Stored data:
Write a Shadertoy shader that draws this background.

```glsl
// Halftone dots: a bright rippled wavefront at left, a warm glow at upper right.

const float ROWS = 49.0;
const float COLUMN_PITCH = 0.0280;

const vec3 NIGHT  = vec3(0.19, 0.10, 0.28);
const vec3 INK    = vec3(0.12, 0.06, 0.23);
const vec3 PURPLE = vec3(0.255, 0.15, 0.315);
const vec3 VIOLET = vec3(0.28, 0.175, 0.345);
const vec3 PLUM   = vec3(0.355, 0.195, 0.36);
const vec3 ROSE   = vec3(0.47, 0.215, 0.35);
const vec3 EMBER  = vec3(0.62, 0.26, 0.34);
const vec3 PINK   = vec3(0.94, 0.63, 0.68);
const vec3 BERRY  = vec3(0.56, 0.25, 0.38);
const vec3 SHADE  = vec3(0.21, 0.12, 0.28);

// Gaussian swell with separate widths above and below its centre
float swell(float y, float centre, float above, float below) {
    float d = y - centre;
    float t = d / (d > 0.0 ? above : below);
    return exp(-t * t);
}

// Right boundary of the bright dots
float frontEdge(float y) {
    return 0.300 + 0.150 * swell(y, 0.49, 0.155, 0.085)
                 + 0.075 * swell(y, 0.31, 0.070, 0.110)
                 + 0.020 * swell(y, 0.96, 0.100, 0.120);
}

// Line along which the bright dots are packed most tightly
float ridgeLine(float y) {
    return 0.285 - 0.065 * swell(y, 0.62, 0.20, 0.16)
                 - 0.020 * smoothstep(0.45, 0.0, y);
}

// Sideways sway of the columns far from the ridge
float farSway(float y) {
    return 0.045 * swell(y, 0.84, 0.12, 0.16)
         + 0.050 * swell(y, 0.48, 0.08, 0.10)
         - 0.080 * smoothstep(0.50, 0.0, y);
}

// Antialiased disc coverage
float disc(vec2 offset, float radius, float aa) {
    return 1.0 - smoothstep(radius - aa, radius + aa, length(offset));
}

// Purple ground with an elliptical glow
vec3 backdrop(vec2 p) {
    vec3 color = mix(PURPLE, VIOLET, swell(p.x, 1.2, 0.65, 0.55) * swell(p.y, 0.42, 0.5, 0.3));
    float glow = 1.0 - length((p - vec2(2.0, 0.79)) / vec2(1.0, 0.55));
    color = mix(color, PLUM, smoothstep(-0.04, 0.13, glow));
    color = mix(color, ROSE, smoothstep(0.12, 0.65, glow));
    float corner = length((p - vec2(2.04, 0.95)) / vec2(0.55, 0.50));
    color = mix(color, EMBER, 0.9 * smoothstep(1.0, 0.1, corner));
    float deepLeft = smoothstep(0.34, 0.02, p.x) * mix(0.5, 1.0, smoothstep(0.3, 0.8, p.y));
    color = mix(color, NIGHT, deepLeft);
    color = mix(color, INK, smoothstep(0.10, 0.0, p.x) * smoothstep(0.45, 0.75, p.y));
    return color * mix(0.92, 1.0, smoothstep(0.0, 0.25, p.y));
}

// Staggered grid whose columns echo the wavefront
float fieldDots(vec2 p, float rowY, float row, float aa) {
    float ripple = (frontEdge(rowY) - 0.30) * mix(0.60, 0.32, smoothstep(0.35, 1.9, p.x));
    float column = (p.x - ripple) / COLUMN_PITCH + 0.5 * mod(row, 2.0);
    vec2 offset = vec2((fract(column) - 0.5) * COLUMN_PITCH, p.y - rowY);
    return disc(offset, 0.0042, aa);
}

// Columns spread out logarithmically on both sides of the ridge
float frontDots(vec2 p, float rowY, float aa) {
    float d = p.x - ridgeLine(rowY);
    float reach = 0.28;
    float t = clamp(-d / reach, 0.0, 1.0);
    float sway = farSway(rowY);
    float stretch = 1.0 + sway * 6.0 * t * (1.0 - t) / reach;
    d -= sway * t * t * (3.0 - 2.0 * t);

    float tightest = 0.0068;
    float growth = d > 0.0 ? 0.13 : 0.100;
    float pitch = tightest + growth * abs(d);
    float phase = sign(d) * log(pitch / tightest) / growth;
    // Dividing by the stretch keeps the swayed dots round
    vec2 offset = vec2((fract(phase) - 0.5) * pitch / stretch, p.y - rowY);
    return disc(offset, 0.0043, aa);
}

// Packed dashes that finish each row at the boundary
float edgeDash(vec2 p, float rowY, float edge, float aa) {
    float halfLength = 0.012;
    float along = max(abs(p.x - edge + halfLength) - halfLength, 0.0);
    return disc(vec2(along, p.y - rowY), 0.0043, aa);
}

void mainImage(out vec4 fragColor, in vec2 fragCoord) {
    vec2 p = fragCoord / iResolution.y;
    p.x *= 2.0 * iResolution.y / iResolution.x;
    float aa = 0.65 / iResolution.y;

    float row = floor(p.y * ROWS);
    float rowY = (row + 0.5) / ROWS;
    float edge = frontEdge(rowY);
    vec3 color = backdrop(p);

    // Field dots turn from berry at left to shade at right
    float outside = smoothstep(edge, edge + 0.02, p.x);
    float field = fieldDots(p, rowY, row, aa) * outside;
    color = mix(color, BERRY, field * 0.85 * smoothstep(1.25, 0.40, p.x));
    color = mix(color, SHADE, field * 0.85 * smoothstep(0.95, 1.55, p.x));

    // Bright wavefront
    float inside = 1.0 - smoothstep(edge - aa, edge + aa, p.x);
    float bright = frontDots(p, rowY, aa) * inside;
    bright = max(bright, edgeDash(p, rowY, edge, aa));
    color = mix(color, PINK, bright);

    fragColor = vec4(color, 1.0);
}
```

--

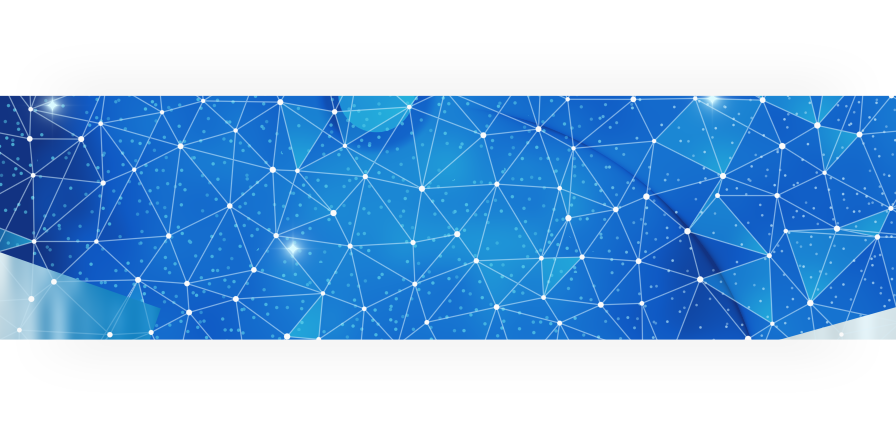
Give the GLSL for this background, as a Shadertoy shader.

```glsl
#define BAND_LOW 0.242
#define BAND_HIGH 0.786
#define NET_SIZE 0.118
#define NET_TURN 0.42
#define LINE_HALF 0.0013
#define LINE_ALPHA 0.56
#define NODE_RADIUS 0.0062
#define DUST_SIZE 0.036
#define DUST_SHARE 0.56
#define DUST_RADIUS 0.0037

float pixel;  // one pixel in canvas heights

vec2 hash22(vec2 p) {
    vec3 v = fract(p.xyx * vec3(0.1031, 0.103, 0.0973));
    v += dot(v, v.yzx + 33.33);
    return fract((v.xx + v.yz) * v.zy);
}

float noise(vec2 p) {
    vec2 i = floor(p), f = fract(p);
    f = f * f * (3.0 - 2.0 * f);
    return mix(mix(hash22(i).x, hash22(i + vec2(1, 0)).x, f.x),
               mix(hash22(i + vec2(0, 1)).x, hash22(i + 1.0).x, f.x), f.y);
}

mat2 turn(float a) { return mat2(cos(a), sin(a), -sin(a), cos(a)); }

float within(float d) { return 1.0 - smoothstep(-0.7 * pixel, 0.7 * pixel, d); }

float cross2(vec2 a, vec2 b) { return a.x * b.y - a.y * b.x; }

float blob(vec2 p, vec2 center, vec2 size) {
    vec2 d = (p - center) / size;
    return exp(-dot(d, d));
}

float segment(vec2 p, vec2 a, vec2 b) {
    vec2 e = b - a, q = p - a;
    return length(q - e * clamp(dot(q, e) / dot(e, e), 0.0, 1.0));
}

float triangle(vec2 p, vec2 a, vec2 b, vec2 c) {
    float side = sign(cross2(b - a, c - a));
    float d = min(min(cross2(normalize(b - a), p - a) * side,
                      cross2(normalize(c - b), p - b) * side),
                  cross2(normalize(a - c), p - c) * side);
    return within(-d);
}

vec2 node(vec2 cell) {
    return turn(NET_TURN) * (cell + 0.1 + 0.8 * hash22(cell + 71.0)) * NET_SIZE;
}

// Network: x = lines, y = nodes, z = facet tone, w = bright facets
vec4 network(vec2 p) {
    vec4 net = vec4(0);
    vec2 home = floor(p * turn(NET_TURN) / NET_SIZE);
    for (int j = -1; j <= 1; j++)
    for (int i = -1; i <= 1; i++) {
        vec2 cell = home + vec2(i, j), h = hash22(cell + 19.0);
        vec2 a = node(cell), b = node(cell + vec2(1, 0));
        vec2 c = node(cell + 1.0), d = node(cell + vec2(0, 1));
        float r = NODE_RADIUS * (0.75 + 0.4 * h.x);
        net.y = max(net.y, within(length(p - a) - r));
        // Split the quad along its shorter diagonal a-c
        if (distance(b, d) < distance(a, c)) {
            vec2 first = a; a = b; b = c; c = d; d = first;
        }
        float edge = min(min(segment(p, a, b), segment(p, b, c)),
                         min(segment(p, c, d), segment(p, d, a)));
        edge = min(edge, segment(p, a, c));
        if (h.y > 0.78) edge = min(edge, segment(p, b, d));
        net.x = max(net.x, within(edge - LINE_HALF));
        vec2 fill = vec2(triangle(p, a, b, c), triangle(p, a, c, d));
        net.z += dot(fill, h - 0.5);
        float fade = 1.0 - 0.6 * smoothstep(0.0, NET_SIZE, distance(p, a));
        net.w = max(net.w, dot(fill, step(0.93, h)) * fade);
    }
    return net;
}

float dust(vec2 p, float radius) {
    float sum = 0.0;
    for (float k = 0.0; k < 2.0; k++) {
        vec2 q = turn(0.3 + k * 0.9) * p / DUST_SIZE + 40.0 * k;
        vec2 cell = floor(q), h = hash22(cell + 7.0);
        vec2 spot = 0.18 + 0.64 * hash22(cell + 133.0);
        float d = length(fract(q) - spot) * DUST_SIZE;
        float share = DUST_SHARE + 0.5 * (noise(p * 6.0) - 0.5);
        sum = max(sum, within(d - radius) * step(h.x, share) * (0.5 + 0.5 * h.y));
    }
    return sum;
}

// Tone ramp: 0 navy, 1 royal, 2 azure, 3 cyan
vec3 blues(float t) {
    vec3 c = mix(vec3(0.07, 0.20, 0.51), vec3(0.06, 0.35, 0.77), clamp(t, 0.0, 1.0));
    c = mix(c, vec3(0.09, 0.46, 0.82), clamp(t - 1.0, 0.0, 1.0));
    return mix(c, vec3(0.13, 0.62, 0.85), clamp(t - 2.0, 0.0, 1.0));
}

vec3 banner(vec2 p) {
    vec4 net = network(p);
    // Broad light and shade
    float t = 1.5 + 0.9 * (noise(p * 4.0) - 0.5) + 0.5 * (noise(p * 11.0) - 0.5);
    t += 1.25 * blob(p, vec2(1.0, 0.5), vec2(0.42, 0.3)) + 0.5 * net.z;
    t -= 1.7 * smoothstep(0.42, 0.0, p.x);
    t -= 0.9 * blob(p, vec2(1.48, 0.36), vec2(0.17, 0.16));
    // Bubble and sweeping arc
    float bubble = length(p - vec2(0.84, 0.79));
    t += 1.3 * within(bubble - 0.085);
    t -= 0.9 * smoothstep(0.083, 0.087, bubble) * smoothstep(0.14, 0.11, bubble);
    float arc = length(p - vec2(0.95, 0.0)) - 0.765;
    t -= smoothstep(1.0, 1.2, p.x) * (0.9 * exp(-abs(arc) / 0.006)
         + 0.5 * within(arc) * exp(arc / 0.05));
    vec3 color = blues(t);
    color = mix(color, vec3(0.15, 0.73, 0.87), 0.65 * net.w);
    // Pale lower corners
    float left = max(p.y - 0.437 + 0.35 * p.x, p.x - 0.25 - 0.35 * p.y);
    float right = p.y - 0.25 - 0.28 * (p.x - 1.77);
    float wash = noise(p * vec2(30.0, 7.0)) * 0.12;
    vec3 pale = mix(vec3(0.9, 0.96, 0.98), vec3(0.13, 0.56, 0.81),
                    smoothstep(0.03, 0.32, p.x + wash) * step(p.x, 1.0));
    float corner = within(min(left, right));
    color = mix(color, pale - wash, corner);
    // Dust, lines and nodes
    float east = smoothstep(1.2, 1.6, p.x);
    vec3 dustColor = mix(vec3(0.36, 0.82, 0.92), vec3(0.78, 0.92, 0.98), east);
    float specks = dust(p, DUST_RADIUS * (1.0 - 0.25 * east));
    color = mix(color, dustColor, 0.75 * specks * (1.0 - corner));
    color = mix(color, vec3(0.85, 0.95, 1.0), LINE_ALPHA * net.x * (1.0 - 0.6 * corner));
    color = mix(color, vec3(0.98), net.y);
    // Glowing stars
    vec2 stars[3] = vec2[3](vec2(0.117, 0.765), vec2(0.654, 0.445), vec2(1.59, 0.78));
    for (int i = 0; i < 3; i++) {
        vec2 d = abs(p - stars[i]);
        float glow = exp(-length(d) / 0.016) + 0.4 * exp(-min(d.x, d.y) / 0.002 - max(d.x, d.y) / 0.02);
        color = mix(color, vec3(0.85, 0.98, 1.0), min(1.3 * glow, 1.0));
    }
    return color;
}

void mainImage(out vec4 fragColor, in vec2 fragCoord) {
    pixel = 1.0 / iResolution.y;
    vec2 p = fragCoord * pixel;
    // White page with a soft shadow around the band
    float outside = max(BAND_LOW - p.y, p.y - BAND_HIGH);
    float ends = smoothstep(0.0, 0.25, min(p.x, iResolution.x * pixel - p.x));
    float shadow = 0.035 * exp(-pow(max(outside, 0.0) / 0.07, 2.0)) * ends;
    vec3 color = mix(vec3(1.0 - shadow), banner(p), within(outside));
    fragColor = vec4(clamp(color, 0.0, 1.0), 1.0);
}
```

==

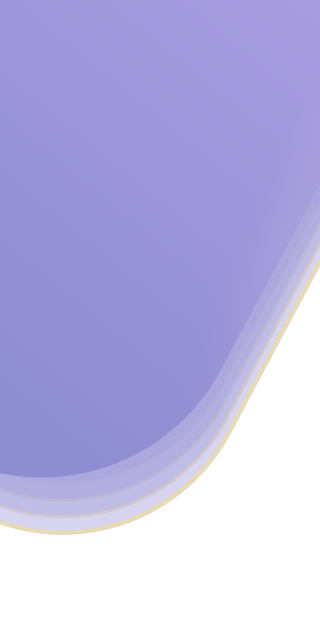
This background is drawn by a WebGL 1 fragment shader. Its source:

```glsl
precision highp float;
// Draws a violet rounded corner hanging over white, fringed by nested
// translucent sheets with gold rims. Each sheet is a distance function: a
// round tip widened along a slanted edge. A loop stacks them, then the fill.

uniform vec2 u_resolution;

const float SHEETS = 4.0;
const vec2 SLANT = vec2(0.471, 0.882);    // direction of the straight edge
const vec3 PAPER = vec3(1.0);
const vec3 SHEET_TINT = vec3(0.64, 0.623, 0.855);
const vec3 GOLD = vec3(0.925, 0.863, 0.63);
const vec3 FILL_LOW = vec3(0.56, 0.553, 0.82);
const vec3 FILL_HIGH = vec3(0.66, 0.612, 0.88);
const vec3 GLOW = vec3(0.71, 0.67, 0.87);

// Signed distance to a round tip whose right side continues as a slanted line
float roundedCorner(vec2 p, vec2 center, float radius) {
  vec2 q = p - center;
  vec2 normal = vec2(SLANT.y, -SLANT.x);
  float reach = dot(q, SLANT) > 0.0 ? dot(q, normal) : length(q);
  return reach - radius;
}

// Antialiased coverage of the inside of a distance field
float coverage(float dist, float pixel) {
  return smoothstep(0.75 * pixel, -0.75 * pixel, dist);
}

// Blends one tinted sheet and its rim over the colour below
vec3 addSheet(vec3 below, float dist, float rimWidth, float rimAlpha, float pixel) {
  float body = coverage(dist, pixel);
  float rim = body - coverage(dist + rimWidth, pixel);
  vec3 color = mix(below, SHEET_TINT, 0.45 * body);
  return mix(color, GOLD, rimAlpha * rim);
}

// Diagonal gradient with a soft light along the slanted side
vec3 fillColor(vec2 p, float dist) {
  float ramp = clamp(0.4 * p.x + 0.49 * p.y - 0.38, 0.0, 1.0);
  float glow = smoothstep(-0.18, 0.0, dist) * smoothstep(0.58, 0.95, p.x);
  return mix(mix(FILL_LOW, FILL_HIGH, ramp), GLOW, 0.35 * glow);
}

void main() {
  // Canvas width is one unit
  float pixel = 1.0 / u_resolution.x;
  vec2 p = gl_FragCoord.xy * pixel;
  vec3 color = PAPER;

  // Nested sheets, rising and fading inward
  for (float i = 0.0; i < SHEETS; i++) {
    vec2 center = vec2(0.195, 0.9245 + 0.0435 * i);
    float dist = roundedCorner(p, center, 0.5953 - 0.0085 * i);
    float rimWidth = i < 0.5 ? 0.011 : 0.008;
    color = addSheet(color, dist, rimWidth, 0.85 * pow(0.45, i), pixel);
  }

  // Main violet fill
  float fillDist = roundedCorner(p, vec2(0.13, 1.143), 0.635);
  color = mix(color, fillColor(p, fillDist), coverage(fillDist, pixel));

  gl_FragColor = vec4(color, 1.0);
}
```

Work order: In these records, tally the lines that contain the string "clamp", and give only the result.

Response box: 7